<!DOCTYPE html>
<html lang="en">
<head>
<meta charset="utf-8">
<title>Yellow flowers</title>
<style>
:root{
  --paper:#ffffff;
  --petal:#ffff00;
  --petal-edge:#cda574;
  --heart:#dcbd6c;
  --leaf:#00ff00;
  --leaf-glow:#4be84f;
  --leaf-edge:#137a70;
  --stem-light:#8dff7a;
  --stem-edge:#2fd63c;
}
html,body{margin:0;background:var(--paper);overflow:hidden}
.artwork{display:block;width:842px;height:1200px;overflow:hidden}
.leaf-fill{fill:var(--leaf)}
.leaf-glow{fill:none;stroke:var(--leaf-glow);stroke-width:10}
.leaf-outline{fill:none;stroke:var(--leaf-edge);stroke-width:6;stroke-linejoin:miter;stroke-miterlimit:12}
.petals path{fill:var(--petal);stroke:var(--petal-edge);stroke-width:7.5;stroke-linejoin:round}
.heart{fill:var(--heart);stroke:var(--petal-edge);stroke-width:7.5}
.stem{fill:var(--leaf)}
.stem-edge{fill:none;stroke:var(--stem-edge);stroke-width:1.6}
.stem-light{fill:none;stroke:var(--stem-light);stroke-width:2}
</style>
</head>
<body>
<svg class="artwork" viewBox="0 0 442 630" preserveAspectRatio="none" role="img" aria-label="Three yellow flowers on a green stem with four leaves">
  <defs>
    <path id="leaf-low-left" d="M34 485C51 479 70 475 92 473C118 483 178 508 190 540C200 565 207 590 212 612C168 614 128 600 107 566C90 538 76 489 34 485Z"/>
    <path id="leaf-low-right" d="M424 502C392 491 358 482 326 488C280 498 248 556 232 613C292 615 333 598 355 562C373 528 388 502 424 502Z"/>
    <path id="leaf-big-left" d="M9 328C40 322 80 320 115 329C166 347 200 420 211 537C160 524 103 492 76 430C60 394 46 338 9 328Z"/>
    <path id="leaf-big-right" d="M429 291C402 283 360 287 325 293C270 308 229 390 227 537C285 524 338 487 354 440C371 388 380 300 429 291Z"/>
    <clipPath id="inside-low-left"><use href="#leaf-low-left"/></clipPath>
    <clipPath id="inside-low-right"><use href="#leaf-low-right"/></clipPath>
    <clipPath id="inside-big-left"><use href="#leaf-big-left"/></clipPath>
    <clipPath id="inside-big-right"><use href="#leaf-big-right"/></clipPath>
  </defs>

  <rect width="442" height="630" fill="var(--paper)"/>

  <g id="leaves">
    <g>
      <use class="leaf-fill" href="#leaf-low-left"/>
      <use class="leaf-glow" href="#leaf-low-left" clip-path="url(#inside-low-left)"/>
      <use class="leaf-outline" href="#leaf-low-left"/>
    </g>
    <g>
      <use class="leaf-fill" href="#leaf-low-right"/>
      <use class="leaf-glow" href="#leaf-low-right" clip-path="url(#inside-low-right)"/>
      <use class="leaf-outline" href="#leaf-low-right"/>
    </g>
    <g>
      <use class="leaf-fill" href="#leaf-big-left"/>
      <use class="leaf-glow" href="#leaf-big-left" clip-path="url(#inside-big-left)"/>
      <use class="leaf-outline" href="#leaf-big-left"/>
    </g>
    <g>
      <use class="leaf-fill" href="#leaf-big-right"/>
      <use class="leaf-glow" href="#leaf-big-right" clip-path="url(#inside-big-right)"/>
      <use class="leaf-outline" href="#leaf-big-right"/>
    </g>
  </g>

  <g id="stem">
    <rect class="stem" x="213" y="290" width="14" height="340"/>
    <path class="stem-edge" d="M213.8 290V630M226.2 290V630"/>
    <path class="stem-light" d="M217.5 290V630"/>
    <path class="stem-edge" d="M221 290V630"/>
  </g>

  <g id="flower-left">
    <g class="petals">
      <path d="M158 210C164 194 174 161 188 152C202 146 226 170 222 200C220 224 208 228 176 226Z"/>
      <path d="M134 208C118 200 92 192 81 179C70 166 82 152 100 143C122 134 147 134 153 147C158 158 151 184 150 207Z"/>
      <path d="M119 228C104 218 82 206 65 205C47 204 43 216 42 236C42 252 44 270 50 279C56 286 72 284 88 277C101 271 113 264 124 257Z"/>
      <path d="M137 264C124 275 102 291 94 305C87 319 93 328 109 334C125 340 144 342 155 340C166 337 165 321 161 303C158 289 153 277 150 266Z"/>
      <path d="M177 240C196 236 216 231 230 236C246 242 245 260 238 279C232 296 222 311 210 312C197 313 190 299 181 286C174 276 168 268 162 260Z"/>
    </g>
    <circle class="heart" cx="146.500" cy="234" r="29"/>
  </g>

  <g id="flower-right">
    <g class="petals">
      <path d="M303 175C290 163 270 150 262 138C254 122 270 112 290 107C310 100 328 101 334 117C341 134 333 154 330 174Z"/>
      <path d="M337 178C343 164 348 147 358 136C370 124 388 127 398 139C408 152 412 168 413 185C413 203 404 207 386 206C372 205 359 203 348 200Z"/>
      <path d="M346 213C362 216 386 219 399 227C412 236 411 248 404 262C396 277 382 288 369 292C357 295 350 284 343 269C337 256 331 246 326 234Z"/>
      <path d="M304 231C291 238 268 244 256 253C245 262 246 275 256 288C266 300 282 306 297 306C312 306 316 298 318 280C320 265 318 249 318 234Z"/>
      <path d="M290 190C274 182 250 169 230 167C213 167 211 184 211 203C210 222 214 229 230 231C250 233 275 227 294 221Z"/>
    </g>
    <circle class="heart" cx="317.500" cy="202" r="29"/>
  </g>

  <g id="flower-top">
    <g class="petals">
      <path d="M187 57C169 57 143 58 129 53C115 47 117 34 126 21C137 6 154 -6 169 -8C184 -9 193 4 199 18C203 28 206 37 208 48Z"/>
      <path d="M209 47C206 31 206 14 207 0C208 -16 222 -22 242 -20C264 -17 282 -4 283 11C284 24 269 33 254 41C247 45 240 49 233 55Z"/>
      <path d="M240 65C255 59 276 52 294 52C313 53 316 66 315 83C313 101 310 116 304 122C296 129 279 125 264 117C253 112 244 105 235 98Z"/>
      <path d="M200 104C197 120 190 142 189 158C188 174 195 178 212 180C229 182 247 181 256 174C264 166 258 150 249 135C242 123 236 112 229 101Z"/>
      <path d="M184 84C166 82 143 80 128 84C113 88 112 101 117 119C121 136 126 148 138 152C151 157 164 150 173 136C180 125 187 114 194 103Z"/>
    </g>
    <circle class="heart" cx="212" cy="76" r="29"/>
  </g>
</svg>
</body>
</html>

————————

● Activity: Retype all of the data exactly, so that nothing differs from what is given.

● Finished task:
<!DOCTYPE html>
<html lang="en">
<head>
<meta charset="utf-8">
<title>Yellow flowers</title>
<style>
:root{
  --paper:#ffffff;
  --petal:#ffff00;
  --petal-edge:#cda574;
  --heart:#dcbd6c;
  --leaf:#00ff00;
  --leaf-glow:#4be84f;
  --leaf-edge:#137a70;
  --stem-light:#8dff7a;
  --stem-edge:#2fd63c;
}
html,body{margin:0;background:var(--paper);overflow:hidden}
.artwork{display:block;width:842px;height:1200px;overflow:hidden}
.leaf-fill{fill:var(--leaf)}
.leaf-glow{fill:none;stroke:var(--leaf-glow);stroke-width:10}
.leaf-outline{fill:none;stroke:var(--leaf-edge);stroke-width:6;stroke-linejoin:miter;stroke-miterlimit:12}
.petals path{fill:var(--petal);stroke:var(--petal-edge);stroke-width:7.5;stroke-linejoin:round}
.heart{fill:var(--heart);stroke:var(--petal-edge);stroke-width:7.5}
.stem{fill:var(--leaf)}
.stem-edge{fill:none;stroke:var(--stem-edge);stroke-width:1.6}
.stem-light{fill:none;stroke:var(--stem-light);stroke-width:2}
</style>
</head>
<body>
<svg class="artwork" viewBox="0 0 442 630" preserveAspectRatio="none" role="img" aria-label="Three yellow flowers on a green stem with four leaves">
  <defs>
    <path id="leaf-low-left" d="M34 485C51 479 70 475 92 473C118 483 178 508 190 540C200 565 207 590 212 612C168 614 128 600 107 566C90 538 76 489 34 485Z"/>
    <path id="leaf-low-right" d="M424 502C392 491 358 482 326 488C280 498 248 556 232 613C292 615 333 598 355 562C373 528 388 502 424 502Z"/>
    <path id="leaf-big-left" d="M9 328C40 322 80 320 115 329C166 347 200 420 211 537C160 524 103 492 76 430C60 394 46 338 9 328Z"/>
    <path id="leaf-big-right" d="M429 291C402 283 360 287 325 293C270 308 229 390 227 537C285 524 338 487 354 440C371 388 380 300 429 291Z"/>
    <clipPath id="inside-low-left"><use href="#leaf-low-left"/></clipPath>
    <clipPath id="inside-low-right"><use href="#leaf-low-right"/></clipPath>
    <clipPath id="inside-big-left"><use href="#leaf-big-left"/></clipPath>
    <clipPath id="inside-big-right"><use href="#leaf-big-right"/></clipPath>
  </defs>

  <rect width="442" height="630" fill="var(--paper)"/>

  <g id="leaves">
    <g>
      <use class="leaf-fill" href="#leaf-low-left"/>
      <use class="leaf-glow" href="#leaf-low-left" clip-path="url(#inside-low-left)"/>
      <use class="leaf-outline" href="#leaf-low-left"/>
    </g>
    <g>
      <use class="leaf-fill" href="#leaf-low-right"/>
      <use class="leaf-glow" href="#leaf-low-right" clip-path="url(#inside-low-right)"/>
      <use class="leaf-outline" href="#leaf-low-right"/>
    </g>
    <g>
      <use class="leaf-fill" href="#leaf-big-left"/>
      <use class="leaf-glow" href="#leaf-big-left" clip-path="url(#inside-big-left)"/>
      <use class="leaf-outline" href="#leaf-big-left"/>
    </g>
    <g>
      <use class="leaf-fill" href="#leaf-big-right"/>
      <use class="leaf-glow" href="#leaf-big-right" clip-path="url(#inside-big-right)"/>
      <use class="leaf-outline" href="#leaf-big-right"/>
    </g>
  </g>

  <g id="stem">
    <rect class="stem" x="213" y="290" width="14" height="340"/>
    <path class="stem-edge" d="M213.8 290V630M226.2 290V630"/>
    <path class="stem-light" d="M217.5 290V630"/>
    <path class="stem-edge" d="M221 290V630"/>
  </g>

  <g id="flower-left">
    <g class="petals">
      <path d="M158 210C164 194 174 161 188 152C202 146 226 170 222 200C220 224 208 228 176 226Z"/>
      <path d="M134 208C118 200 92 192 81 179C70 166 82 152 100 143C122 134 147 134 153 147C158 158 151 184 150 207Z"/>
      <path d="M119 228C104 218 82 206 65 205C47 204 43 216 42 236C42 252 44 270 50 279C56 286 72 284 88 277C101 271 113 264 124 257Z"/>
      <path d="M137 264C124 275 102 291 94 305C87 319 93 328 109 334C125 340 144 342 155 340C166 337 165 321 161 303C158 289 153 277 150 266Z"/>
      <path d="M177 240C196 236 216 231 230 236C246 242 245 260 238 279C232 296 222 311 210 312C197 313 190 299 181 286C174 276 168 268 162 260Z"/>
    </g>
    <circle class="heart" cx="146.500" cy="234" r="29"/>
  </g>

  <g id="flower-right">
    <g class="petals">
      <path d="M303 175C290 163 270 150 262 138C254 122 270 112 290 107C310 100 328 101 334 117C341 134 333 154 330 174Z"/>
      <path d="M337 178C343 164 348 147 358 136C370 124 388 127 398 139C408 152 412 168 413 185C413 203 404 207 386 206C372 205 359 203 348 200Z"/>
      <path d="M346 213C362 216 386 219 399 227C412 236 411 248 404 262C396 277 382 288 369 292C357 295 350 284 343 269C337 256 331 246 326 234Z"/>
      <path d="M304 231C291 238 268 244 256 253C245 262 246 275 256 288C266 300 282 306 297 306C312 306 316 298 318 280C320 265 318 249 318 234Z"/>
      <path d="M290 190C274 182 250 169 230 167C213 167 211 184 211 203C210 222 214 229 230 231C250 233 275 227 294 221Z"/>
    </g>
    <circle class="heart" cx="317.500" cy="202" r="29"/>
  </g>

  <g id="flower-top">
    <g class="petals">
      <path d="M187 57C169 57 143 58 129 53C115 47 117 34 126 21C137 6 154 -6 169 -8C184 -9 193 4 199 18C203 28 206 37 208 48Z"/>
      <path d="M209 47C206 31 206 14 207 0C208 -16 222 -22 242 -20C264 -17 282 -4 283 11C284 24 269 33 254 41C247 45 240 49 233 55Z"/>
      <path d="M240 65C255 59 276 52 294 52C313 53 316 66 315 83C313 101 310 116 304 122C296 129 279 125 264 117C253 112 244 105 235 98Z"/>
      <path d="M200 104C197 120 190 142 189 158C188 174 195 178 212 180C229 182 247 181 256 174C264 166 258 150 249 135C242 123 236 112 229 101Z"/>
      <path d="M184 84C166 82 143 80 128 84C113 88 112 101 117 119C121 136 126 148 138 152C151 157 164 150 173 136C180 125 187 114 194 103Z"/>
    </g>
    <circle class="heart" cx="212" cy="76" r="29"/>
  </g>
</svg>
</body>
</html>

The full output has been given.